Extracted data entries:
○ ○ ○ ○ ○ ○ ○

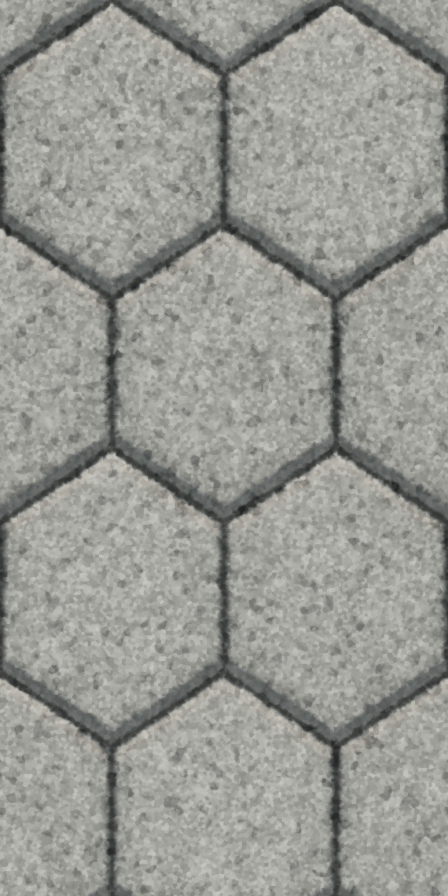
Give the GLSL for this texture, as a WebGL 2 fragment shader.

```glsl
#version 300 es
precision highp float;
// Seamless paving of bevelled concrete hexagons with dark joints and speckled grain.

uniform vec2 u_resolution;
out vec4 outColor;

// Layout: the canvas measures 1 x 2 units and holds 2 columns by 4 staggered rows.
const vec2 SPAN = vec2(1.0, 2.0);
const vec2 PITCH = vec2(0.5, 1.0);            // repeat of each of the two staggered grids
const vec2 FIRST_CENTER = vec2(0.0, 1.0 / 6.0);
const float HALF_WIDTH = 0.25;
const float HALF_HEIGHT = 1.0 / 3.0;
const float SLOPE = 2.0 / 3.0;

// Joint profile, as distances from the tile border
const vec2 GAP = vec2(0.001, 0.011);
const vec2 SIDE_BEVEL = vec2(0.007, 0.020);
const vec2 UPPER_BEVEL = vec2(0.004, 0.015);
const vec2 LOWER_BEVEL = vec2(0.024, 0.039);
const float SHADE_REACH = 0.028;
const float RAGGEDNESS = 0.008;

// Concrete
const vec3 STONE = vec3(0.648, 0.650, 0.627);
const vec3 BEVEL = vec3(0.385, 0.400, 0.393);
const vec3 JOINT = vec3(0.235, 0.240, 0.232);
const vec3 HIGHLIGHT = vec3(0.700, 0.680, 0.645);
const float FINE_CELLS = 122.0;
const float COARSE_CELLS = 54.0;
const float FINE_CONTRAST = 0.15;
const float COARSE_CONTRAST = 0.10;
const float PIT_DEPTH = 0.09;
const float TILE_VARIATION = 0.014;
const float TAU = 6.2831853;

vec3 hash3(vec2 cell, float seed) {
    uvec3 v = uvec3(cell, seed) * 1664525u + 1013904223u;
    v.x += v.y * v.z; v.y += v.z * v.x; v.z += v.x * v.y;
    v ^= v >> 16u;
    v.x += v.y * v.z; v.y += v.z * v.x; v.z += v.x * v.y;
    return vec3(v >> 8u) / 16777216.0;
}

// Softly blended cellular noise in -0.5..0.5, wrapping over the canvas
float grains(vec2 p, float cells, float seed) {
    vec2 base = floor(p * cells);
    vec2 local = fract(p * cells);
    float total = 0.0, weight = 0.0;
    for (int j = -1; j <= 1; j++) {
        for (int i = -1; i <= 1; i++) {
            vec2 offset = vec2(i, j);
            vec3 h = hash3(mod(base + offset, SPAN * cells), seed);
            vec2 toGrain = offset + h.xy - local;
            float w = exp(-8.0 * dot(toGrain, toGrain));
            total += w * (h.z - 0.5);
            weight += w;
        }
    }
    return total / weight;
}

// Broad stains from layered sines with whole periods
float stains(vec2 p) {
    vec2 a = TAU * p / SPAN;
    float s = sin(3.0 * a.x + 5.0 * a.y + 1.7 * sin(2.0 * a.x - 3.0 * a.y));
    s += 0.7 * sin(7.0 * a.x - 9.0 * a.y + 2.0 * sin(4.0 * a.y));
    s += 0.5 * sin(11.0 * a.x + 23.0 * a.y + 1.5 * sin(5.0 * a.x));
    return s / 2.2;
}

// Distances inward from the vertical (x) and slanted (y) sides of a hexagon
vec2 hexSides(vec2 q) {
    q = abs(q);
    float slant = (HALF_HEIGHT - q.y - SLOPE * q.x) / length(vec2(1.0, SLOPE));
    return vec2(HALF_WIDTH - q.x, slant);
}

float inside(vec2 range, float d) {
    return 1.0 - smoothstep(range.x, range.y, d);
}

void main() {
    vec2 p = gl_FragCoord.xy / u_resolution * SPAN;

    // Nearest tile out of two staggered grids
    vec2 even = p - FIRST_CENTER;
    vec2 odd = even - 0.5 * PITCH;
    vec2 evenCell = floor(even / PITCH + 0.5);
    vec2 oddCell = floor(odd / PITCH + 0.5);
    even -= evenCell * PITCH;
    odd -= oddCell * PITCH;
    vec2 evenSides = hexSides(even);
    vec2 oddSides = hexSides(odd);
    bool isEven = min(evenSides.x, evenSides.y) > min(oddSides.x, oddSides.y);
    vec2 q = isEven ? even : odd;
    vec2 sides = isEven ? evenSides : oddSides;
    vec2 tile = mod(isEven ? evenCell : oddCell, SPAN / PITCH);
    float tileTone = hash3(tile, isEven ? 1.0 : 2.0).z - 0.5;

    // Stone face
    float fine = grains(p, FINE_CELLS, 3.0);
    float coarse = grains(p, COARSE_CELLS, 4.0);
    float pits = smoothstep(0.30, 0.48, -coarse);
    float grain = FINE_CONTRAST * fine + COARSE_CONTRAST * coarse - PIT_DEPTH * pits;
    vec3 color = STONE + 0.012 * stains(p) + TILE_VARIATION * tileTone;

    // Worn edges: pale upper rim, soft shading, bevel, then the open joint
    sides += RAGGEDNESS * (0.6 * coarse + 0.4 * fine);
    float edge = min(sides.x, sides.y);
    bool lower = q.y < 0.0;
    float rim = lower ? 0.0 : smoothstep(0.008, 0.018, sides.y) * inside(vec2(0.018, 0.046), sides.y);
    float slantBevel = inside(lower ? LOWER_BEVEL : UPPER_BEVEL, sides.y);
    float bevel = max(inside(SIDE_BEVEL, sides.x), slantBevel);
    float shade = exp(-max(sides.x, 0.0) / SHADE_REACH);
    if (lower) shade = max(shade, exp(-max(sides.y - LOWER_BEVEL.x, 0.0) / SHADE_REACH));
    color = mix(color, HIGHLIGHT, 0.65 * rim);
    color -= 0.11 * shade * (1.0 - bevel);
    color = mix(color, BEVEL, bevel);
    color = mix(color, JOINT, 0.92 * inside(GAP, edge));
    color += grain * mix(1.0, 0.55, bevel) * vec3(1.0, 0.99, 0.96);

    outColor = vec4(color, 1.0);
}
```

○ ○ ○ ○ ○ ○ ○

TASK GOAL: Leaving out the pictures, repeat all of the entries exactly.

PROBLEM SOLUTION:
Give the GLSL for this texture, as a WebGL 2 fragment shader.

```glsl
#version 300 es
precision highp float;
// Seamless paving of bevelled concrete hexagons with dark joints and speckled grain.

uniform vec2 u_resolution;
out vec4 outColor;

// Layout: the canvas measures 1 x 2 units and holds 2 columns by 4 staggered rows.
const vec2 SPAN = vec2(1.0, 2.0);
const vec2 PITCH = vec2(0.5, 1.0);            // repeat of each of the two staggered grids
const vec2 FIRST_CENTER = vec2(0.0, 1.0 / 6.0);
const float HALF_WIDTH = 0.25;
const float HALF_HEIGHT = 1.0 / 3.0;
const float SLOPE = 2.0 / 3.0;

// Joint profile, as distances from the tile border
const vec2 GAP = vec2(0.001, 0.011);
const vec2 SIDE_BEVEL = vec2(0.007, 0.020);
const vec2 UPPER_BEVEL = vec2(0.004, 0.015);
const vec2 LOWER_BEVEL = vec2(0.024, 0.039);
const float SHADE_REACH = 0.028;
const float RAGGEDNESS = 0.008;

// Concrete
const vec3 STONE = vec3(0.648, 0.650, 0.627);
const vec3 BEVEL = vec3(0.385, 0.400, 0.393);
const vec3 JOINT = vec3(0.235, 0.240, 0.232);
const vec3 HIGHLIGHT = vec3(0.700, 0.680, 0.645);
const float FINE_CELLS = 122.0;
const float COARSE_CELLS = 54.0;
const float FINE_CONTRAST = 0.15;
const float COARSE_CONTRAST = 0.10;
const float PIT_DEPTH = 0.09;
const float TILE_VARIATION = 0.014;
const float TAU = 6.2831853;

vec3 hash3(vec2 cell, float seed) {
    uvec3 v = uvec3(cell, seed) * 1664525u + 1013904223u;
    v.x += v.y * v.z; v.y += v.z * v.x; v.z += v.x * v.y;
    v ^= v >> 16u;
    v.x += v.y * v.z; v.y += v.z * v.x; v.z += v.x * v.y;
    return vec3(v >> 8u) / 16777216.0;
}

// Softly blended cellular noise in -0.5..0.5, wrapping over the canvas
float grains(vec2 p, float cells, float seed) {
    vec2 base = floor(p * cells);
    vec2 local = fract(p * cells);
    float total = 0.0, weight = 0.0;
    for (int j = -1; j <= 1; j++) {
        for (int i = -1; i <= 1; i++) {
            vec2 offset = vec2(i, j);
            vec3 h = hash3(mod(base + offset, SPAN * cells), seed);
            vec2 toGrain = offset + h.xy - local;
            float w = exp(-8.0 * dot(toGrain, toGrain));
            total += w * (h.z - 0.5);
            weight += w;
        }
    }
    return total / weight;
}

// Broad stains from layered sines with whole periods
float stains(vec2 p) {
    vec2 a = TAU * p / SPAN;
    float s = sin(3.0 * a.x + 5.0 * a.y + 1.7 * sin(2.0 * a.x - 3.0 * a.y));
    s += 0.7 * sin(7.0 * a.x - 9.0 * a.y + 2.0 * sin(4.0 * a.y));
    s += 0.5 * sin(11.0 * a.x + 23.0 * a.y + 1.5 * sin(5.0 * a.x));
    return s / 2.2;
}

// Distances inward from the vertical (x) and slanted (y) sides of a hexagon
vec2 hexSides(vec2 q) {
    q = abs(q);
    float slant = (HALF_HEIGHT - q.y - SLOPE * q.x) / length(vec2(1.0, SLOPE));
    return vec2(HALF_WIDTH - q.x, slant);
}

float inside(vec2 range, float d) {
    return 1.0 - smoothstep(range.x, range.y, d);
}

void main() {
    vec2 p = gl_FragCoord.xy / u_resolution * SPAN;

    // Nearest tile out of two staggered grids
    vec2 even = p - FIRST_CENTER;
    vec2 odd = even - 0.5 * PITCH;
    vec2 evenCell = floor(even / PITCH + 0.5);
    vec2 oddCell = floor(odd / PITCH + 0.5);
    even -= evenCell * PITCH;
    odd -= oddCell * PITCH;
    vec2 evenSides = hexSides(even);
    vec2 oddSides = hexSides(odd);
    bool isEven = min(evenSides.x, evenSides.y) > min(oddSides.x, oddSides.y);
    vec2 q = isEven ? even : odd;
    vec2 sides = isEven ? evenSides : oddSides;
    vec2 tile = mod(isEven ? evenCell : oddCell, SPAN / PITCH);
    float tileTone = hash3(tile, isEven ? 1.0 : 2.0).z - 0.5;

    // Stone face
    float fine = grains(p, FINE_CELLS, 3.0);
    float coarse = grains(p, COARSE_CELLS, 4.0);
    float pits = smoothstep(0.30, 0.48, -coarse);
    float grain = FINE_CONTRAST * fine + COARSE_CONTRAST * coarse - PIT_DEPTH * pits;
    vec3 color = STONE + 0.012 * stains(p) + TILE_VARIATION * tileTone;

    // Worn edges: pale upper rim, soft shading, bevel, then the open joint
    sides += RAGGEDNESS * (0.6 * coarse + 0.4 * fine);
    float edge = min(sides.x, sides.y);
    bool lower = q.y < 0.0;
    float rim = lower ? 0.0 : smoothstep(0.008, 0.018, sides.y) * inside(vec2(0.018, 0.046), sides.y);
    float slantBevel = inside(lower ? LOWER_BEVEL : UPPER_BEVEL, sides.y);
    float bevel = max(inside(SIDE_BEVEL, sides.x), slantBevel);
    float shade = exp(-max(sides.x, 0.0) / SHADE_REACH);
    if (lower) shade = max(shade, exp(-max(sides.y - LOWER_BEVEL.x, 0.0) / SHADE_REACH));
    color = mix(color, HIGHLIGHT, 0.65 * rim);
    color -= 0.11 * shade * (1.0 - bevel);
    color = mix(color, BEVEL, bevel);
    color = mix(color, JOINT, 0.92 * inside(GAP, edge));
    color += grain * mix(1.0, 0.55, bevel) * vec3(1.0, 0.99, 0.96);

    outColor = vec4(color, 1.0);
}
```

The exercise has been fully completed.